I am thankful now, more than ever for my years spent working in an Emergency Department. It gave me the ability to feel very comfortable with patients -- including when they are unhappy and difficult to deal with. It has given me a honed sense (for a newby) of when I'm being given a pile of bullshit for a story or history. That said, I'm not here to oust drug seekers, but still, despite their nefarious intentions, still provide that patient some kind of care. He or she may refuse to listen, and they may get angry with the decision to not dispense narcotics, but if we can still have a discussion about other aspects of health, and discuss the reasons why narcotics can't be given -- emphasizing the health risks and evaluating the other health dynamics at play, I can still walk out of the patient's room feeling like it wasn't a waste. The importance of giving a person the time of day and honestly inquiring as to their wellbeing does wonders for a power imbalanced relationship such as the doctor-patient one, and should not be forgotten, even in the most challenging clinical encounters. Sometimes ya just gotta call the sheriff though. 

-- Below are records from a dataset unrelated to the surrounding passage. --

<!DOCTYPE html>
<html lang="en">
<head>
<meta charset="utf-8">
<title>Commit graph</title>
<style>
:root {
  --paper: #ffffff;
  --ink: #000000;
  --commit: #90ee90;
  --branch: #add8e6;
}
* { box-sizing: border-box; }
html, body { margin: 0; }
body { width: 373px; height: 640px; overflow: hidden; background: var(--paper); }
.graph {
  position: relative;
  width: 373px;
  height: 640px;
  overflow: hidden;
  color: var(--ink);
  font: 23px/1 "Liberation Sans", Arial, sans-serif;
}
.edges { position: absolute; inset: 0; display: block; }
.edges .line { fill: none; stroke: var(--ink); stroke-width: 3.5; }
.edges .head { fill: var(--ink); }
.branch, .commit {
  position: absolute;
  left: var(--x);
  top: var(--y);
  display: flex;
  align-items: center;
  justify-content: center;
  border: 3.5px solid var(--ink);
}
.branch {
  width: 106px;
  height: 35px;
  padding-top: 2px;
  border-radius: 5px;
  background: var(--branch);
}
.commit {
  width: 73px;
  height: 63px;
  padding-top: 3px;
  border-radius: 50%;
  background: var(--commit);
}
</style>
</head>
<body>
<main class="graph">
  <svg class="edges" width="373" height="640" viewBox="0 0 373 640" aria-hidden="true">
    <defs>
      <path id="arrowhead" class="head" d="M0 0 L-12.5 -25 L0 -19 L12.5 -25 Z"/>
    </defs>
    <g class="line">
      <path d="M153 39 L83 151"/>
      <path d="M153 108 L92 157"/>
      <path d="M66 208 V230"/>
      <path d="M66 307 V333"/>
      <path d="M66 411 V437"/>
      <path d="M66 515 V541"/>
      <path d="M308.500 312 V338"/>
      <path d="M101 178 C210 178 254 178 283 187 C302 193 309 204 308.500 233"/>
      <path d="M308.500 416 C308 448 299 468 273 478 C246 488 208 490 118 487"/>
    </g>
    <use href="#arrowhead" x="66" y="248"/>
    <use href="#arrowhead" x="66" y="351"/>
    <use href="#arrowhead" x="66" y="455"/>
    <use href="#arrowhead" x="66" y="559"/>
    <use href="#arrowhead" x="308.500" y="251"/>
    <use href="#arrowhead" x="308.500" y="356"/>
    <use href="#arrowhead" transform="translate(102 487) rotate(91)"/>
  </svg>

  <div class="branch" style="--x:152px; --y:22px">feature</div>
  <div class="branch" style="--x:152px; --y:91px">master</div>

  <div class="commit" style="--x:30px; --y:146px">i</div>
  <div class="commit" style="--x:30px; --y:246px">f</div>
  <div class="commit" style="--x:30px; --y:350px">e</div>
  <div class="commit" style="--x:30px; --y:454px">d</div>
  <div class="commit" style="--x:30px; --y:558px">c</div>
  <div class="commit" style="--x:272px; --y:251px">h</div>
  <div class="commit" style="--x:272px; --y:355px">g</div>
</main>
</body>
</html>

Family medicine hasn't been at the top of my list of medicine to pursue -- and maybe this happens at every rotation, provided you're with people you like and respect (such as is my situation now), but the versatility provided through doing FM is more impressive than I previously thought. Maybe in month or two I'll be up on the DSB proclaiming my love of all things surgical and my pending future as an orthopod. We'll see.